Typically, a person has to be at least 21-years-old to drink alcohol, especially in public places. This rule was established after the passing of the Federal Uniform Drinking Age Act of 1984, and the majority of states throughout the United States enforce this rule. There are some states, on the other hand, that make exceptions to this rule for specific reasons, some including: for religious practices (26 states), for education (11 states), consent from the parent(s)/guardian(s) (8 states for places selling alcohol; 29 states for private entities), and private entities allowing this act without parental consent (6 states). Approximately 45 states allow some form of underage consumption of alcohol. If anyone underaged consumes alcohol illegally without a valid excuse, then there will be some severe charges towards them.
Usually, in addition to consumption, you have to be at least 21-years-old to distribute alcohol in any public establishment. However, there is an exception to this rule that some states follow. In certain circumstances, an 18-years-old person can distribute alcohol if the establishment serves food. These types of places are mostly restaurants, grocery stores, and convenience stores.

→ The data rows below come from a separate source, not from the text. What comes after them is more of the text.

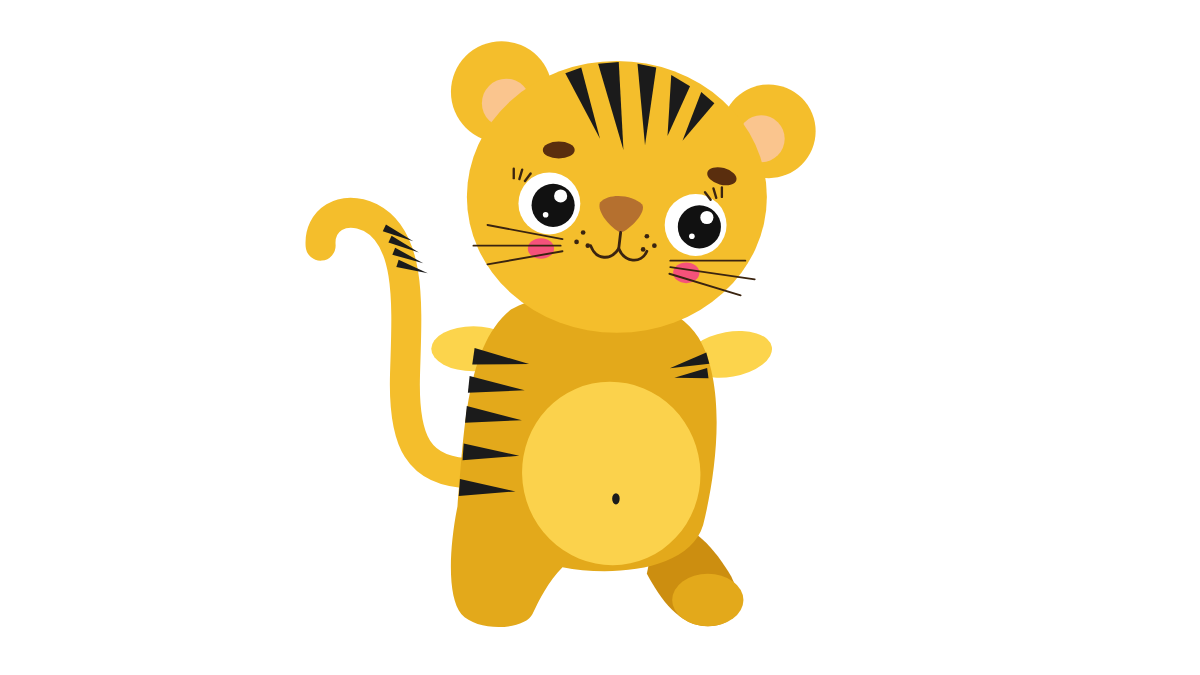
<!DOCTYPE html>
<html lang="en">
<head>
<meta charset="utf-8">
<title>Little Tiger</title>
<style>
  :root {
    --bg: #ffffff;
    --fur: #f4be2c;
    --fur-dark: #e3a91b;
    --fur-shade: #cc8e10;
    --fur-light: #fcd44c;
    --belly: #fbd24c;
    --ear-inner: #fac58e;
    --stripe: #1b1b1b;
    --nose: #b5702f;
    --brow: #5a2e0e;
    --cheek: #f5527a;
    --eye-white: #ffffff;
    --pupil: #111111;
    --line: #3a2410;
  }
  html, body {
    margin: 0;
    padding: 0;
    width: 1200px;
    height: 675px;
    overflow: hidden;
    background: var(--bg);
  }
  .canvas {
    display: block;
    width: 1200px;
    height: 675px;
  }
</style>
</head>
<body>
<svg class="canvas" viewBox="0 0 1280 720" xmlns="http://www.w3.org/2000/svg" role="img" aria-label="Cartoon tiger cub standing and smiling">
  <defs>
    <path id="side-stripe" d="M0 -9 L60 0 L0 9 Z" fill="var(--stripe)"/>
    <path id="tail-stripe" d="M0 -4 L34 0 L0 4 Z" fill="var(--stripe)"/>
    <g id="eye">
      <circle r="33" fill="var(--eye-white)"/>
      <circle cx="4" cy="2" r="23" fill="var(--pupil)"/>
      <circle cx="12" cy="-8" r="7" fill="var(--eye-white)"/>
      <circle cx="-4" cy="12" r="3" fill="var(--eye-white)"/>
    </g>
    <g id="lashes" fill="none" stroke="var(--line)" stroke-width="2.5" stroke-linecap="round">
      <path d="M0 0 l-6 -8"/>
      <path d="M6 -2 l-3 -10"/>
      <path d="M12 -3 l0 -10"/>
    </g>
  </defs>

  <g class="tiger">
    <!-- tail -->
    <path class="tail" d="M505 505 C445 505 430 470 432 400 C434 330 440 255 395 232 C365 218 340 235 342 262"
          fill="none" stroke="var(--fur)" stroke-width="32" stroke-linecap="round"/>
    <g class="tail-stripes">
      <use href="#tail-stripe" transform="translate(410 243) rotate(25)"/>
      <use href="#tail-stripe" transform="translate(416 255) rotate(25)"/>
      <use href="#tail-stripe" transform="translate(420 268) rotate(22)"/>
      <use href="#tail-stripe" transform="translate(424 281) rotate(18)"/>
    </g>

    <!-- back leg -->
    <path class="leg-back" d="M700 560 C730 550 760 580 780 615 C795 645 785 668 755 668 C725 668 705 640 690 612 Z" fill="var(--fur-shade)"/>
    <ellipse cx="755" cy="640" rx="38" ry="28" fill="var(--fur-dark)"/>

    <!-- arms -->
    <ellipse class="arm-left" cx="505" cy="372" rx="45" ry="24" fill="var(--fur-light)"/>
    <ellipse class="arm-right" cx="778" cy="378" rx="46" ry="24" fill="var(--fur-light)" transform="rotate(-10 778 378)"/>

    <!-- body and front foot -->
    <path class="body" d="M545 330 C600 300 710 305 745 360 C775 410 765 500 750 560 C735 610 650 615 600 605
             C585 620 575 640 568 655 C560 672 510 675 492 655 C478 638 478 590 488 540
             C495 470 495 370 545 330 Z" fill="var(--fur-dark)"/>
    <ellipse class="belly" cx="652" cy="505" rx="95" ry="98" fill="var(--belly)" transform="rotate(-12 652 505)"/>
    <ellipse class="navel" cx="657" cy="532" rx="4" ry="6" fill="var(--stripe)"/>

    <g class="body-stripes">
      <use href="#side-stripe" transform="translate(505 380) rotate(8)"/>
      <use href="#side-stripe" transform="translate(500 410) rotate(6)"/>
      <use href="#side-stripe" transform="translate(497 442) rotate(6)"/>
      <use href="#side-stripe" transform="translate(494 482) rotate(4)"/>
      <use href="#side-stripe" transform="translate(490 520) rotate(4)"/>
      <use href="#side-stripe" transform="translate(755 382) rotate(165) scale(0.7)"/>
      <use href="#side-stripe" transform="translate(755 398) rotate(172) scale(0.6)"/>
    </g>

    <!-- ears -->
    <circle class="ear-left" cx="535" cy="98" r="54" fill="var(--fur)"/>
    <circle cx="540" cy="110" r="26" fill="var(--ear-inner)"/>
    <circle class="ear-right" cx="820" cy="140" r="50" fill="var(--fur)"/>
    <circle cx="812" cy="148" r="25" fill="var(--ear-inner)"/>

    <!-- head -->
    <ellipse class="head" cx="658" cy="210" rx="160" ry="145" fill="var(--fur)"/>
    <g class="head-stripes" fill="var(--stripe)">
      <path d="M603 78 L620 72 L640 148 Z"/>
      <path d="M638 68 L660 66 L665 160 Z"/>
      <path d="M680 68 L700 72 L688 155 Z"/>
      <path d="M716 80 L736 92 L712 145 Z"/>
      <path d="M748 98 L762 110 L728 150 Z"/>
    </g>

    <!-- face -->
    <ellipse class="brow-left" cx="596" cy="160" rx="17" ry="9" fill="var(--brow)"/>
    <ellipse class="brow-right" cx="770" cy="188" rx="16" ry="9" fill="var(--brow)" transform="rotate(15 770 188)"/>

    <use href="#eye" x="586" y="217"/>
    <use href="#eye" x="742" y="240"/>
    <use href="#lashes" transform="translate(560 193) scale(-1 1)"/>
    <use href="#lashes" transform="translate(758 213)"/>

    <ellipse class="cheek-left" cx="577" cy="265" rx="14" ry="11" fill="var(--cheek)"/>
    <ellipse class="cheek-right" cx="732" cy="291" rx="14" ry="11" fill="var(--cheek)"/>

    <path class="nose" d="M640 216 C650 205 675 208 685 218 C690 226 672 245 662 248 C652 244 636 226 640 216 Z" fill="var(--nose)"/>
    <g class="mouth" fill="none" stroke="var(--line)" stroke-width="3" stroke-linecap="round">
      <path d="M662 248 L660 265"/>
      <path d="M630 262 C636 278 652 278 660 265 C666 280 684 282 690 268"/>
    </g>
    <g class="freckles" fill="var(--line)">
      <circle cx="622" cy="248" r="2.5"/><circle cx="615" cy="258" r="2.5"/><circle cx="627" cy="262" r="2.5"/>
      <circle cx="690" cy="252" r="2.5"/><circle cx="698" cy="262" r="2.5"/><circle cx="686" cy="266" r="2.5"/>
    </g>
    <g class="whiskers" fill="none" stroke="var(--line)" stroke-width="2" stroke-linecap="round">
      <path d="M600 255 L520 240"/>
      <path d="M598 262 L505 262"/>
      <path d="M600 268 L520 282"/>
      <path d="M715 278 L795 278"/>
      <path d="M715 285 L805 298"/>
      <path d="M714 292 L790 315"/>
    </g>
  </g>
</svg>
</body>
</html>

Some states even have regulations for the type of alcohol an establishment can distribute. Typically, a restaurant can only serve beer and wine. A bar, on the other hand, can distribute liquor and other spirits. Currently, the majority of states allow 18-year-olds to serve alcohol. There is one state, Maine, that will allow 17-year-olds to serve alcohol, and there are three states that require servers to be at least 21-years-old to serve alcohol: Utah, Nevada, and Alaska.

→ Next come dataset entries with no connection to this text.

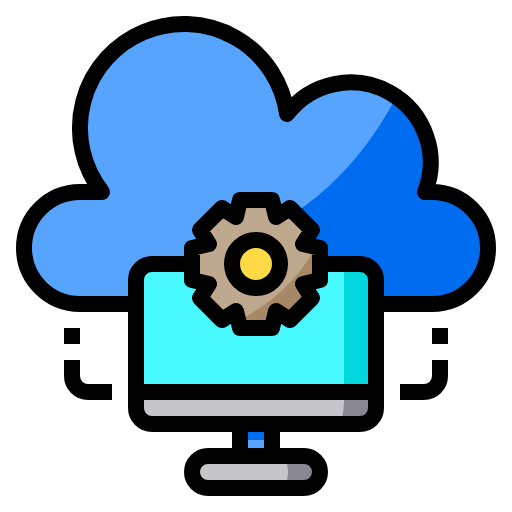
<!DOCTYPE html>
<html lang="en">
<head>
<meta charset="utf-8">
<title>Cloud computing icon</title>
<style>
:root {
  --ink: #000;
  --paper: #fff;
  --sky: #57a4ff;
  --sky-deep: #006df0;
  --screen: #48f9ff;
  --screen-deep: #00d7df;
  --metal: #c6c5ca;
  --metal-deep: #898890;
  --gear: #bfa98e;
  --gear-deep: #a78966;
  --hub: #ffda44;
}
html, body { margin: 0; background: var(--paper); overflow: hidden; }
svg { display: block; width: 512px; height: 512px; }
.outline { fill: none; stroke: var(--ink); stroke-width: 16; stroke-linejoin: round; }
.ink { fill: var(--ink); }
.sky { fill: var(--sky); }
.sky-deep { fill: var(--sky-deep); }
.screen { fill: var(--screen); }
.screen-deep { fill: var(--screen-deep); }
.metal { fill: var(--metal); }
.metal-deep { fill: var(--metal-deep); }
.gear { fill: var(--gear); }
.gear-deep { fill: var(--gear-deep); }
.hub { fill: var(--hub); stroke: var(--ink); stroke-width: 16; }
</style>
</head>
<body>
<svg viewBox="0 0 512 512" role="img" aria-label="Cloud connected to a computer monitor with a gear">
  <defs>
    <path id="cloud-shape" d="M80 304A56 56 0 0 1 80 192H102A104 104 0 1 1 287 114A80 80 0 0 1 425 192H432A56 56 0 0 1 432 304Z"/>
    <path id="gear-shape" d="M240 200H272L276 217L290 208L312 230L303 244L320 248V280L303 284L312 298L290 320L276 311L272 328H240L236 311L222 320L200 298L209 284L192 280V248L209 244L200 230L222 208L236 217Z"/>
    <rect id="monitor-shape" x="136" y="264" width="240" height="160" rx="16"/>
    <rect id="base-shape" x="192" y="456" width="128" height="32" rx="16"/>
    <clipPath id="cloud-clip"><use href="#cloud-shape"/></clipPath>
    <clipPath id="gear-clip"><use href="#gear-shape"/></clipPath>
    <clipPath id="monitor-clip"><use href="#monitor-shape"/></clipPath>
    <clipPath id="base-clip"><use href="#base-shape"/></clipPath>
    <g id="connector">
      <rect class="ink" x="64" y="328" width="16" height="16"/>
      <path class="outline" d="M72 360V376A16 16 0 0 0 88 392H112"/>
    </g>
  </defs>

  <g id="cloud">
    <use href="#cloud-shape" class="sky"/>
    <path class="sky-deep" clip-path="url(#cloud-clip)" d="M400 90Q362 165 302 208L240 250V310H500V90Z"/>
    <use href="#cloud-shape" class="outline"/>
  </g>

  <g id="connectors">
    <use href="#connector"/>
    <use href="#connector" transform="matrix(-1 0 0 1 512 0)"/>
  </g>

  <g id="stand">
    <rect class="ink" x="232" y="424" width="48" height="32"/>
    <rect class="sky-deep" x="248" y="432" width="16" height="8"/>
    <rect class="sky" x="248" y="440" width="16" height="8"/>
    <use href="#base-shape" class="metal"/>
    <path class="metal-deep" clip-path="url(#base-clip)" d="M284 456Q292 472 284 488H324V456Z"/>
    <use href="#base-shape" class="outline"/>
  </g>

  <g id="monitor">
    <g clip-path="url(#monitor-clip)">
      <rect class="screen" x="136" y="264" width="240" height="128"/>
      <rect class="screen-deep" x="344" y="264" width="32" height="128"/>
      <rect class="metal" x="136" y="392" width="240" height="32"/>
      <path class="metal-deep" d="M344 392V400Q344 410 341 424H376V392Z"/>
      <path class="outline" d="M136 392H376"/>
    </g>
    <use href="#monitor-shape" class="outline"/>
  </g>

  <g id="settings-gear">
    <use href="#gear-shape" class="gear"/>
    <path class="gear-deep" clip-path="url(#gear-clip)" d="M324 230Q298 292 232 324V332H324Z"/>
    <use href="#gear-shape" class="outline"/>
    <circle class="hub" cx="256" cy="264" r="24"/>
  </g>
</svg>
</body>
</html>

Being intoxicated in public will land anyone in hot waters with the law. How severe the punishment will solely depend on the state and city someone resides. It also depends on a person’s blood-alcohol level (BAC) and whether it’s over the legal limit. Throughout the country, no one should have a BAC of 0.08% or over, especially while driving. If they do, then there are specific punishments that will be imposed, like: fines, having their license revoked, and time in jail. Some states also have specific ways of deciding what to charge a person with when they’re intoxicated in public. Depending on the offense, some states may only charge someone with a misdemeanor. Other states may impose stricter rules and charge intoxicated individuals with a felony.
Alcohol Legal Status
|District of Columbia||Open|